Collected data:
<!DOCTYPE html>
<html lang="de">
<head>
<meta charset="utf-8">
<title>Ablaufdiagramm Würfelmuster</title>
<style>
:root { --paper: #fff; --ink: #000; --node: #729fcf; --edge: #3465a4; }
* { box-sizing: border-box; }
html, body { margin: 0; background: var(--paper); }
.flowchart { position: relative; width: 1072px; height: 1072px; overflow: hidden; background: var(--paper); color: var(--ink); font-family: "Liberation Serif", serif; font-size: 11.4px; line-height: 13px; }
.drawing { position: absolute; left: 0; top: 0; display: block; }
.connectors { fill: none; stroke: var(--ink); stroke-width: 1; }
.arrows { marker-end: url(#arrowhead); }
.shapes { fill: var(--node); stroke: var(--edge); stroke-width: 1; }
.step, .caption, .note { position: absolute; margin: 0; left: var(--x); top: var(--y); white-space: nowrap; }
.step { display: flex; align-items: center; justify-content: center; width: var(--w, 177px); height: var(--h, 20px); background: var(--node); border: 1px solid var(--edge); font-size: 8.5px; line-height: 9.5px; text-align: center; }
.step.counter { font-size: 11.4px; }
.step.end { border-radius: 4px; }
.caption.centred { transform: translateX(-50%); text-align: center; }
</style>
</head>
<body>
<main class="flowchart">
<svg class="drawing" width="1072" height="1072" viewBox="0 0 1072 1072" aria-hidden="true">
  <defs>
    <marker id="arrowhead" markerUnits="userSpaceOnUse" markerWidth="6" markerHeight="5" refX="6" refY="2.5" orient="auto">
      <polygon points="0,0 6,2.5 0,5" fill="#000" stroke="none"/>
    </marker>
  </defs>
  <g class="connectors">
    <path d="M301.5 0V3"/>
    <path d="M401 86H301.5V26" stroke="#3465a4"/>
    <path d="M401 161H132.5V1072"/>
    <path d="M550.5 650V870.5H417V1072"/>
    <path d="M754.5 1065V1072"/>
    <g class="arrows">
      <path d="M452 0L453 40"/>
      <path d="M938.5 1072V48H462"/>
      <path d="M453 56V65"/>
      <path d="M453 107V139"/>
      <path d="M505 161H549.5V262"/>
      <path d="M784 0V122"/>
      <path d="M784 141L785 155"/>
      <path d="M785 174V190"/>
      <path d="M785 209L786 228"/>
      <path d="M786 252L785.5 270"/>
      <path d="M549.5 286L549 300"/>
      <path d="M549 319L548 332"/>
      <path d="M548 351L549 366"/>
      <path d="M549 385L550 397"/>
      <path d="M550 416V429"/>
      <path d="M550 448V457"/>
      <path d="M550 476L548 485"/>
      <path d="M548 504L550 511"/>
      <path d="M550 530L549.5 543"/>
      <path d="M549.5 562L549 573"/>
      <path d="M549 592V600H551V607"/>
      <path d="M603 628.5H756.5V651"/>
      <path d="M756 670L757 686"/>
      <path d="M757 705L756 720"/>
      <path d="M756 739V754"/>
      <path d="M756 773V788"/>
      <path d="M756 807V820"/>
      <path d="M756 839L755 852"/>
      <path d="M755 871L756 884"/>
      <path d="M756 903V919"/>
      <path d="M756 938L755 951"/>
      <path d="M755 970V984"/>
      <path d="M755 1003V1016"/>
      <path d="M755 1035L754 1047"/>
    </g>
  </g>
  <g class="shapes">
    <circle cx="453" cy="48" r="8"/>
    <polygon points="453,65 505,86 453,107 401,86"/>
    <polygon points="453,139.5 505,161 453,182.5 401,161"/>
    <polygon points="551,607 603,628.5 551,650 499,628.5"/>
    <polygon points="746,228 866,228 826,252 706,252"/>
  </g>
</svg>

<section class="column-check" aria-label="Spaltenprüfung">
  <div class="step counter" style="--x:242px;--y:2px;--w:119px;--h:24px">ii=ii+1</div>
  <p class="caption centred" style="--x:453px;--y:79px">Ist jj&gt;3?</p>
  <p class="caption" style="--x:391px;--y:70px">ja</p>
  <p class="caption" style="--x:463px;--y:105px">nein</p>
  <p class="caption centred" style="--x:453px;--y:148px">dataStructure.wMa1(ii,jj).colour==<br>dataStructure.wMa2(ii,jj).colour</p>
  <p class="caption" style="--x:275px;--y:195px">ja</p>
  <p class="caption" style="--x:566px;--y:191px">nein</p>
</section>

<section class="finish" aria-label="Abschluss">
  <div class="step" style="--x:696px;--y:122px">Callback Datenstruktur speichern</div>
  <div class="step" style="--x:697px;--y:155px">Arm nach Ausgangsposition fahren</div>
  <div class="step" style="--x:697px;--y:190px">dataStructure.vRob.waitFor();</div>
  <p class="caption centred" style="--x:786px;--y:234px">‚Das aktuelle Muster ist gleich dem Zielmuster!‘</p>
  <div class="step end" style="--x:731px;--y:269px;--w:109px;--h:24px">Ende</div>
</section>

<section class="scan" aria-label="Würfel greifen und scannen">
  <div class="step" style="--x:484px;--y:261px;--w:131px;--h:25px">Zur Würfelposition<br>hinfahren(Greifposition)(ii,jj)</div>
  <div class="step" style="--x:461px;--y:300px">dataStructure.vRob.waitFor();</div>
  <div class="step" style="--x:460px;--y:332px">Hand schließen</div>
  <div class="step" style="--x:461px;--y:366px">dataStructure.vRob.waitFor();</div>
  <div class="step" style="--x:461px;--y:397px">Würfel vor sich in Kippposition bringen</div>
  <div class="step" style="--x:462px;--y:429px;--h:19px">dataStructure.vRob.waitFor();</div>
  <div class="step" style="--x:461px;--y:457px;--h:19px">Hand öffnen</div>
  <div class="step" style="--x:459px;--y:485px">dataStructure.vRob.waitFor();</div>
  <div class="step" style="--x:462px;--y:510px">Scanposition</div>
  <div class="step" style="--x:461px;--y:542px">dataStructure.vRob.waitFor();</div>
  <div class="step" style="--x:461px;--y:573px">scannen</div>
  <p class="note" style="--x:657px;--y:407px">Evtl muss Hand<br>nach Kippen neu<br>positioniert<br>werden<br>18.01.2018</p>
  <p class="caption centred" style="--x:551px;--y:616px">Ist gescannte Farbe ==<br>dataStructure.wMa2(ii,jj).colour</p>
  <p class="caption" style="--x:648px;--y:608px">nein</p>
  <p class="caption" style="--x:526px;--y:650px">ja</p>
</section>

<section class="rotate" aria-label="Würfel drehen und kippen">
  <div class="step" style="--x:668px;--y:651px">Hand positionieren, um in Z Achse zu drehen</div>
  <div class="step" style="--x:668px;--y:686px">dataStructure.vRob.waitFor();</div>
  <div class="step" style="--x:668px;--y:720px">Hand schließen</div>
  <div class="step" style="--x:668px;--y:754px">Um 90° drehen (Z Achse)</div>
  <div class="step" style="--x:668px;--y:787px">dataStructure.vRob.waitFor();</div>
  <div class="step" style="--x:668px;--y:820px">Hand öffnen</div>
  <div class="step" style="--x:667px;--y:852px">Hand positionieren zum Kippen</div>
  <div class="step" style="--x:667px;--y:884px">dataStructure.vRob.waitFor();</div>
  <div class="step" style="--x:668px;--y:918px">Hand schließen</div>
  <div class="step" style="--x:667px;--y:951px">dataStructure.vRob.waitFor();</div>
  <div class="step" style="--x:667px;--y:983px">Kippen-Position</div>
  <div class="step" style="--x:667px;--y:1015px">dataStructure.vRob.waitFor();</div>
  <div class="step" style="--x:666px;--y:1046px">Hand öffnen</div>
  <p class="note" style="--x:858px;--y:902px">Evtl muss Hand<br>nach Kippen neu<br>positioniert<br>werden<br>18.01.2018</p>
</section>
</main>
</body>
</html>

### How to complete this task
Set the data above down again in full, exactly as it reads.

### Result of this exercise
<!DOCTYPE html>
<html lang="de">
<head>
<meta charset="utf-8">
<title>Ablaufdiagramm Würfelmuster</title>
<style>
:root { --paper: #fff; --ink: #000; --node: #729fcf; --edge: #3465a4; }
* { box-sizing: border-box; }
html, body { margin: 0; background: var(--paper); }
.flowchart { position: relative; width: 1072px; height: 1072px; overflow: hidden; background: var(--paper); color: var(--ink); font-family: "Liberation Serif", serif; font-size: 11.4px; line-height: 13px; }
.drawing { position: absolute; left: 0; top: 0; display: block; }
.connectors { fill: none; stroke: var(--ink); stroke-width: 1; }
.arrows { marker-end: url(#arrowhead); }
.shapes { fill: var(--node); stroke: var(--edge); stroke-width: 1; }
.step, .caption, .note { position: absolute; margin: 0; left: var(--x); top: var(--y); white-space: nowrap; }
.step { display: flex; align-items: center; justify-content: center; width: var(--w, 177px); height: var(--h, 20px); background: var(--node); border: 1px solid var(--edge); font-size: 8.5px; line-height: 9.5px; text-align: center; }
.step.counter { font-size: 11.4px; }
.step.end { border-radius: 4px; }
.caption.centred { transform: translateX(-50%); text-align: center; }
</style>
</head>
<body>
<main class="flowchart">
<svg class="drawing" width="1072" height="1072" viewBox="0 0 1072 1072" aria-hidden="true">
  <defs>
    <marker id="arrowhead" markerUnits="userSpaceOnUse" markerWidth="6" markerHeight="5" refX="6" refY="2.5" orient="auto">
      <polygon points="0,0 6,2.5 0,5" fill="#000" stroke="none"/>
    </marker>
  </defs>
  <g class="connectors">
    <path d="M301.5 0V3"/>
    <path d="M401 86H301.5V26" stroke="#3465a4"/>
    <path d="M401 161H132.5V1072"/>
    <path d="M550.5 650V870.5H417V1072"/>
    <path d="M754.5 1065V1072"/>
    <g class="arrows">
      <path d="M452 0L453 40"/>
      <path d="M938.5 1072V48H462"/>
      <path d="M453 56V65"/>
      <path d="M453 107V139"/>
      <path d="M505 161H549.5V262"/>
      <path d="M784 0V122"/>
      <path d="M784 141L785 155"/>
      <path d="M785 174V190"/>
      <path d="M785 209L786 228"/>
      <path d="M786 252L785.5 270"/>
      <path d="M549.5 286L549 300"/>
      <path d="M549 319L548 332"/>
      <path d="M548 351L549 366"/>
      <path d="M549 385L550 397"/>
      <path d="M550 416V429"/>
      <path d="M550 448V457"/>
      <path d="M550 476L548 485"/>
      <path d="M548 504L550 511"/>
      <path d="M550 530L549.5 543"/>
      <path d="M549.5 562L549 573"/>
      <path d="M549 592V600H551V607"/>
      <path d="M603 628.5H756.5V651"/>
      <path d="M756 670L757 686"/>
      <path d="M757 705L756 720"/>
      <path d="M756 739V754"/>
      <path d="M756 773V788"/>
      <path d="M756 807V820"/>
      <path d="M756 839L755 852"/>
      <path d="M755 871L756 884"/>
      <path d="M756 903V919"/>
      <path d="M756 938L755 951"/>
      <path d="M755 970V984"/>
      <path d="M755 1003V1016"/>
      <path d="M755 1035L754 1047"/>
    </g>
  </g>
  <g class="shapes">
    <circle cx="453" cy="48" r="8"/>
    <polygon points="453,65 505,86 453,107 401,86"/>
    <polygon points="453,139.5 505,161 453,182.5 401,161"/>
    <polygon points="551,607 603,628.5 551,650 499,628.5"/>
    <polygon points="746,228 866,228 826,252 706,252"/>
  </g>
</svg>

<section class="column-check" aria-label="Spaltenprüfung">
  <div class="step counter" style="--x:242px;--y:2px;--w:119px;--h:24px">ii=ii+1</div>
  <p class="caption centred" style="--x:453px;--y:79px">Ist jj&gt;3?</p>
  <p class="caption" style="--x:391px;--y:70px">ja</p>
  <p class="caption" style="--x:463px;--y:105px">nein</p>
  <p class="caption centred" style="--x:453px;--y:148px">dataStructure.wMa1(ii,jj).colour==<br>dataStructure.wMa2(ii,jj).colour</p>
  <p class="caption" style="--x:275px;--y:195px">ja</p>
  <p class="caption" style="--x:566px;--y:191px">nein</p>
</section>

<section class="finish" aria-label="Abschluss">
  <div class="step" style="--x:696px;--y:122px">Callback Datenstruktur speichern</div>
  <div class="step" style="--x:697px;--y:155px">Arm nach Ausgangsposition fahren</div>
  <div class="step" style="--x:697px;--y:190px">dataStructure.vRob.waitFor();</div>
  <p class="caption centred" style="--x:786px;--y:234px">‚Das aktuelle Muster ist gleich dem Zielmuster!‘</p>
  <div class="step end" style="--x:731px;--y:269px;--w:109px;--h:24px">Ende</div>
</section>

<section class="scan" aria-label="Würfel greifen und scannen">
  <div class="step" style="--x:484px;--y:261px;--w:131px;--h:25px">Zur Würfelposition<br>hinfahren(Greifposition)(ii,jj)</div>
  <div class="step" style="--x:461px;--y:300px">dataStructure.vRob.waitFor();</div>
  <div class="step" style="--x:460px;--y:332px">Hand schließen</div>
  <div class="step" style="--x:461px;--y:366px">dataStructure.vRob.waitFor();</div>
  <div class="step" style="--x:461px;--y:397px">Würfel vor sich in Kippposition bringen</div>
  <div class="step" style="--x:462px;--y:429px;--h:19px">dataStructure.vRob.waitFor();</div>
  <div class="step" style="--x:461px;--y:457px;--h:19px">Hand öffnen</div>
  <div class="step" style="--x:459px;--y:485px">dataStructure.vRob.waitFor();</div>
  <div class="step" style="--x:462px;--y:510px">Scanposition</div>
  <div class="step" style="--x:461px;--y:542px">dataStructure.vRob.waitFor();</div>
  <div class="step" style="--x:461px;--y:573px">scannen</div>
  <p class="note" style="--x:657px;--y:407px">Evtl muss Hand<br>nach Kippen neu<br>positioniert<br>werden<br>18.01.2018</p>
  <p class="caption centred" style="--x:551px;--y:616px">Ist gescannte Farbe ==<br>dataStructure.wMa2(ii,jj).colour</p>
  <p class="caption" style="--x:648px;--y:608px">nein</p>
  <p class="caption" style="--x:526px;--y:650px">ja</p>
</section>

<section class="rotate" aria-label="Würfel drehen und kippen">
  <div class="step" style="--x:668px;--y:651px">Hand positionieren, um in Z Achse zu drehen</div>
  <div class="step" style="--x:668px;--y:686px">dataStructure.vRob.waitFor();</div>
  <div class="step" style="--x:668px;--y:720px">Hand schließen</div>
  <div class="step" style="--x:668px;--y:754px">Um 90° drehen (Z Achse)</div>
  <div class="step" style="--x:668px;--y:787px">dataStructure.vRob.waitFor();</div>
  <div class="step" style="--x:668px;--y:820px">Hand öffnen</div>
  <div class="step" style="--x:667px;--y:852px">Hand positionieren zum Kippen</div>
  <div class="step" style="--x:667px;--y:884px">dataStructure.vRob.waitFor();</div>
  <div class="step" style="--x:668px;--y:918px">Hand schließen</div>
  <div class="step" style="--x:667px;--y:951px">dataStructure.vRob.waitFor();</div>
  <div class="step" style="--x:667px;--y:983px">Kippen-Position</div>
  <div class="step" style="--x:667px;--y:1015px">dataStructure.vRob.waitFor();</div>
  <div class="step" style="--x:666px;--y:1046px">Hand öffnen</div>
  <p class="note" style="--x:858px;--y:902px">Evtl muss Hand<br>nach Kippen neu<br>positioniert<br>werden<br>18.01.2018</p>
</section>
</main>
</body>
</html>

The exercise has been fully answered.